## Exercise goal
Write out all the records exactly, and keep any images out.

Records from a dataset

○ ○ ○ ○ ○

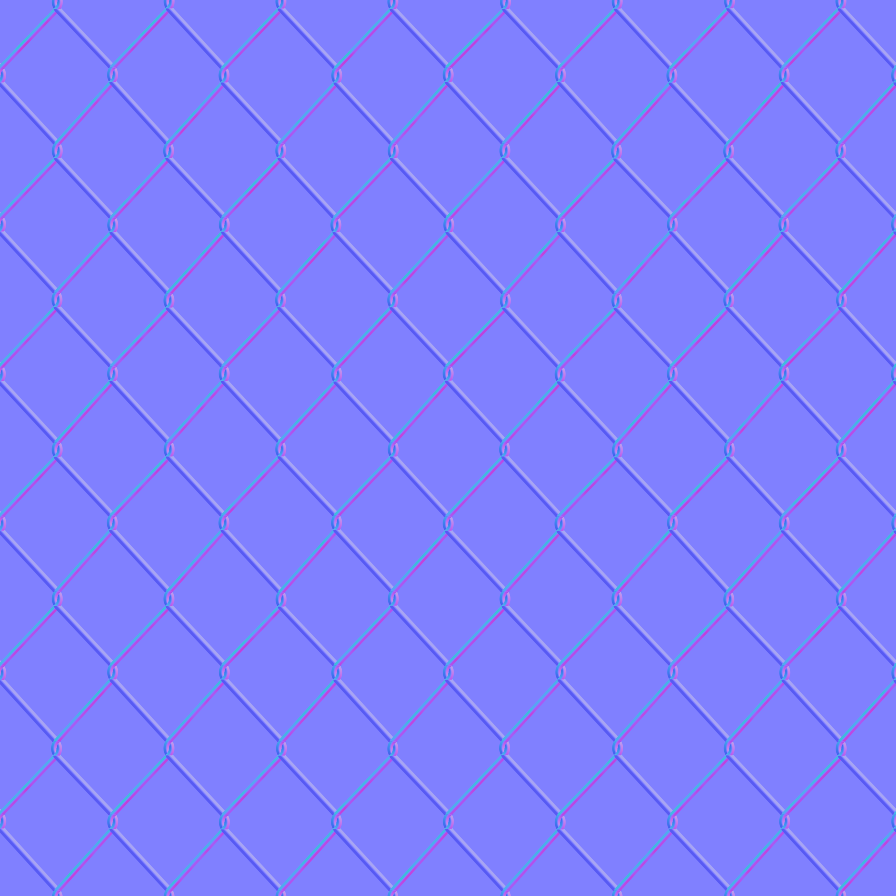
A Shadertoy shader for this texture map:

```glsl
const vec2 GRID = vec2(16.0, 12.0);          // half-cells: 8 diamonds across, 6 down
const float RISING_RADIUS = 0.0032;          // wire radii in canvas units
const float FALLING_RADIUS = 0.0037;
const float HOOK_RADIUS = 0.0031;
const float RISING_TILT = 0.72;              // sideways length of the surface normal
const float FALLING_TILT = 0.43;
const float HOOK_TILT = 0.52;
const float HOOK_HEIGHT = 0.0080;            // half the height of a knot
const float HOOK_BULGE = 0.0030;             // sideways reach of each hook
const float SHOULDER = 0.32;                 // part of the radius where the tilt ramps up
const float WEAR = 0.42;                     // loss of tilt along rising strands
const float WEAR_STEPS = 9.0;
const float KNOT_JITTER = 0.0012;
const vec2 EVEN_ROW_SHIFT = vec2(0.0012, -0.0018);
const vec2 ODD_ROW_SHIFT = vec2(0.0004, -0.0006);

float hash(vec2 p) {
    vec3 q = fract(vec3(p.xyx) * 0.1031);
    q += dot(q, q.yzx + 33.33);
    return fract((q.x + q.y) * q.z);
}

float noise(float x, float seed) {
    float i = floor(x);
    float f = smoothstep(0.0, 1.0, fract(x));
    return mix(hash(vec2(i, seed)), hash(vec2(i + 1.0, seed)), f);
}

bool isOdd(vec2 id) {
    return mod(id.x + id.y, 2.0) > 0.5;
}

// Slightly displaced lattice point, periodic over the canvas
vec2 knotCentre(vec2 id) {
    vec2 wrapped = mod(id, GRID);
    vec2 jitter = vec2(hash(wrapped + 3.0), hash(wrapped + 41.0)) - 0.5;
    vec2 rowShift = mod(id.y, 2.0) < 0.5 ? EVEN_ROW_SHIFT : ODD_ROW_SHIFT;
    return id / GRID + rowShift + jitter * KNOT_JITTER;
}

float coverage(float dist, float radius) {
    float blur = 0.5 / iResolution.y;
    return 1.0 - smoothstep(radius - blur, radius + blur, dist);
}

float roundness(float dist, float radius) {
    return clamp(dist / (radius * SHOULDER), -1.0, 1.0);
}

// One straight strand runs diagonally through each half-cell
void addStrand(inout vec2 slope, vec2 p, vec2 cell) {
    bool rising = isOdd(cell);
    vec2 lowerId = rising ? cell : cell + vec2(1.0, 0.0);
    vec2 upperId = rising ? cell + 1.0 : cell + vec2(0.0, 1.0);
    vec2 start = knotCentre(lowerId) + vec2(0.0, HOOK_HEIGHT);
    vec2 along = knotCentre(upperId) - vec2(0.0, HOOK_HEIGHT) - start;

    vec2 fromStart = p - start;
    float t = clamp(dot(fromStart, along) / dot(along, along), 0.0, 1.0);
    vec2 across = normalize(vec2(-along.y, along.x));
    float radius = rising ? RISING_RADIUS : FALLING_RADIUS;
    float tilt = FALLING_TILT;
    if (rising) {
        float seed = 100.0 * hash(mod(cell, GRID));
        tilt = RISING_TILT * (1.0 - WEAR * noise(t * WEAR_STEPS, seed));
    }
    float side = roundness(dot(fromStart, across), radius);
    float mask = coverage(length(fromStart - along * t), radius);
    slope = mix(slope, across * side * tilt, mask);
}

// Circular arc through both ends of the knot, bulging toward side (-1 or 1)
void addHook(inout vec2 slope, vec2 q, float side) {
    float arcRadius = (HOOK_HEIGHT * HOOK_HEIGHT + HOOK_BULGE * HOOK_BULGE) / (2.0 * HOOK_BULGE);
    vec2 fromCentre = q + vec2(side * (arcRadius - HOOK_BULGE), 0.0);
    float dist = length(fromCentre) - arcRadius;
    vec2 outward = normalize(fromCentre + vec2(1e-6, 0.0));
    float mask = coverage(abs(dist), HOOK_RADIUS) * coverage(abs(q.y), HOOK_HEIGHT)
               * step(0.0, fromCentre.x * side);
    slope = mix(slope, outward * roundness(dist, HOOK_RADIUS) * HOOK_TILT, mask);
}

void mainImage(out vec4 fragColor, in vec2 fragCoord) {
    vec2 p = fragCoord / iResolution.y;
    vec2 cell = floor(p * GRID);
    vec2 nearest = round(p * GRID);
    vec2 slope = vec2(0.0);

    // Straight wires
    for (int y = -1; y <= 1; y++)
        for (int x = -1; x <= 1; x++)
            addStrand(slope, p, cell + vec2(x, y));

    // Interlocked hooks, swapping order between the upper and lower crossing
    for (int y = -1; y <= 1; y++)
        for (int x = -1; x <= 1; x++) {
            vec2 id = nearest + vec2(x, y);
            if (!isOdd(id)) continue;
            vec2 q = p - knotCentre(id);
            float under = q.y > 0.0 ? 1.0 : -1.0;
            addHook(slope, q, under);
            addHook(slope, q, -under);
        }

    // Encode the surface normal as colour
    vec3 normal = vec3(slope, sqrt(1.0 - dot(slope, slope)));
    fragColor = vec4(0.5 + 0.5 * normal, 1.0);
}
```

○ ○ ○ ○ ○

## Response
A Shadertoy shader for this texture map:

```glsl
const vec2 GRID = vec2(16.0, 12.0);          // half-cells: 8 diamonds across, 6 down
const float RISING_RADIUS = 0.0032;          // wire radii in canvas units
const float FALLING_RADIUS = 0.0037;
const float HOOK_RADIUS = 0.0031;
const float RISING_TILT = 0.72;              // sideways length of the surface normal
const float FALLING_TILT = 0.43;
const float HOOK_TILT = 0.52;
const float HOOK_HEIGHT = 0.0080;            // half the height of a knot
const float HOOK_BULGE = 0.0030;             // sideways reach of each hook
const float SHOULDER = 0.32;                 // part of the radius where the tilt ramps up
const float WEAR = 0.42;                     // loss of tilt along rising strands
const float WEAR_STEPS = 9.0;
const float KNOT_JITTER = 0.0012;
const vec2 EVEN_ROW_SHIFT = vec2(0.0012, -0.0018);
const vec2 ODD_ROW_SHIFT = vec2(0.0004, -0.0006);

float hash(vec2 p) {
    vec3 q = fract(vec3(p.xyx) * 0.1031);
    q += dot(q, q.yzx + 33.33);
    return fract((q.x + q.y) * q.z);
}

float noise(float x, float seed) {
    float i = floor(x);
    float f = smoothstep(0.0, 1.0, fract(x));
    return mix(hash(vec2(i, seed)), hash(vec2(i + 1.0, seed)), f);
}

bool isOdd(vec2 id) {
    return mod(id.x + id.y, 2.0) > 0.5;
}

// Slightly displaced lattice point, periodic over the canvas
vec2 knotCentre(vec2 id) {
    vec2 wrapped = mod(id, GRID);
    vec2 jitter = vec2(hash(wrapped + 3.0), hash(wrapped + 41.0)) - 0.5;
    vec2 rowShift = mod(id.y, 2.0) < 0.5 ? EVEN_ROW_SHIFT : ODD_ROW_SHIFT;
    return id / GRID + rowShift + jitter * KNOT_JITTER;
}

float coverage(float dist, float radius) {
    float blur = 0.5 / iResolution.y;
    return 1.0 - smoothstep(radius - blur, radius + blur, dist);
}

float roundness(float dist, float radius) {
    return clamp(dist / (radius * SHOULDER), -1.0, 1.0);
}

// One straight strand runs diagonally through each half-cell
void addStrand(inout vec2 slope, vec2 p, vec2 cell) {
    bool rising = isOdd(cell);
    vec2 lowerId = rising ? cell : cell + vec2(1.0, 0.0);
    vec2 upperId = rising ? cell + 1.0 : cell + vec2(0.0, 1.0);
    vec2 start = knotCentre(lowerId) + vec2(0.0, HOOK_HEIGHT);
    vec2 along = knotCentre(upperId) - vec2(0.0, HOOK_HEIGHT) - start;

    vec2 fromStart = p - start;
    float t = clamp(dot(fromStart, along) / dot(along, along), 0.0, 1.0);
    vec2 across = normalize(vec2(-along.y, along.x));
    float radius = rising ? RISING_RADIUS : FALLING_RADIUS;
    float tilt = FALLING_TILT;
    if (rising) {
        float seed = 100.0 * hash(mod(cell, GRID));
        tilt = RISING_TILT * (1.0 - WEAR * noise(t * WEAR_STEPS, seed));
    }
    float side = roundness(dot(fromStart, across), radius);
    float mask = coverage(length(fromStart - along * t), radius);
    slope = mix(slope, across * side * tilt, mask);
}

// Circular arc through both ends of the knot, bulging toward side (-1 or 1)
void addHook(inout vec2 slope, vec2 q, float side) {
    float arcRadius = (HOOK_HEIGHT * HOOK_HEIGHT + HOOK_BULGE * HOOK_BULGE) / (2.0 * HOOK_BULGE);
    vec2 fromCentre = q + vec2(side * (arcRadius - HOOK_BULGE), 0.0);
    float dist = length(fromCentre) - arcRadius;
    vec2 outward = normalize(fromCentre + vec2(1e-6, 0.0));
    float mask = coverage(abs(dist), HOOK_RADIUS) * coverage(abs(q.y), HOOK_HEIGHT)
               * step(0.0, fromCentre.x * side);
    slope = mix(slope, outward * roundness(dist, HOOK_RADIUS) * HOOK_TILT, mask);
}

void mainImage(out vec4 fragColor, in vec2 fragCoord) {
    vec2 p = fragCoord / iResolution.y;
    vec2 cell = floor(p * GRID);
    vec2 nearest = round(p * GRID);
    vec2 slope = vec2(0.0);

    // Straight wires
    for (int y = -1; y <= 1; y++)
        for (int x = -1; x <= 1; x++)
            addStrand(slope, p, cell + vec2(x, y));

    // Interlocked hooks, swapping order between the upper and lower crossing
    for (int y = -1; y <= 1; y++)
        for (int x = -1; x <= 1; x++) {
            vec2 id = nearest + vec2(x, y);
            if (!isOdd(id)) continue;
            vec2 q = p - knotCentre(id);
            float under = q.y > 0.0 ? 1.0 : -1.0;
            addHook(slope, q, under);
            addHook(slope, q, -under);
        }

    // Encode the surface normal as colour
    vec3 normal = vec3(slope, sqrt(1.0 - dot(slope, slope)));
    fragColor = vec4(0.5 + 0.5 * normal, 1.0);
}
```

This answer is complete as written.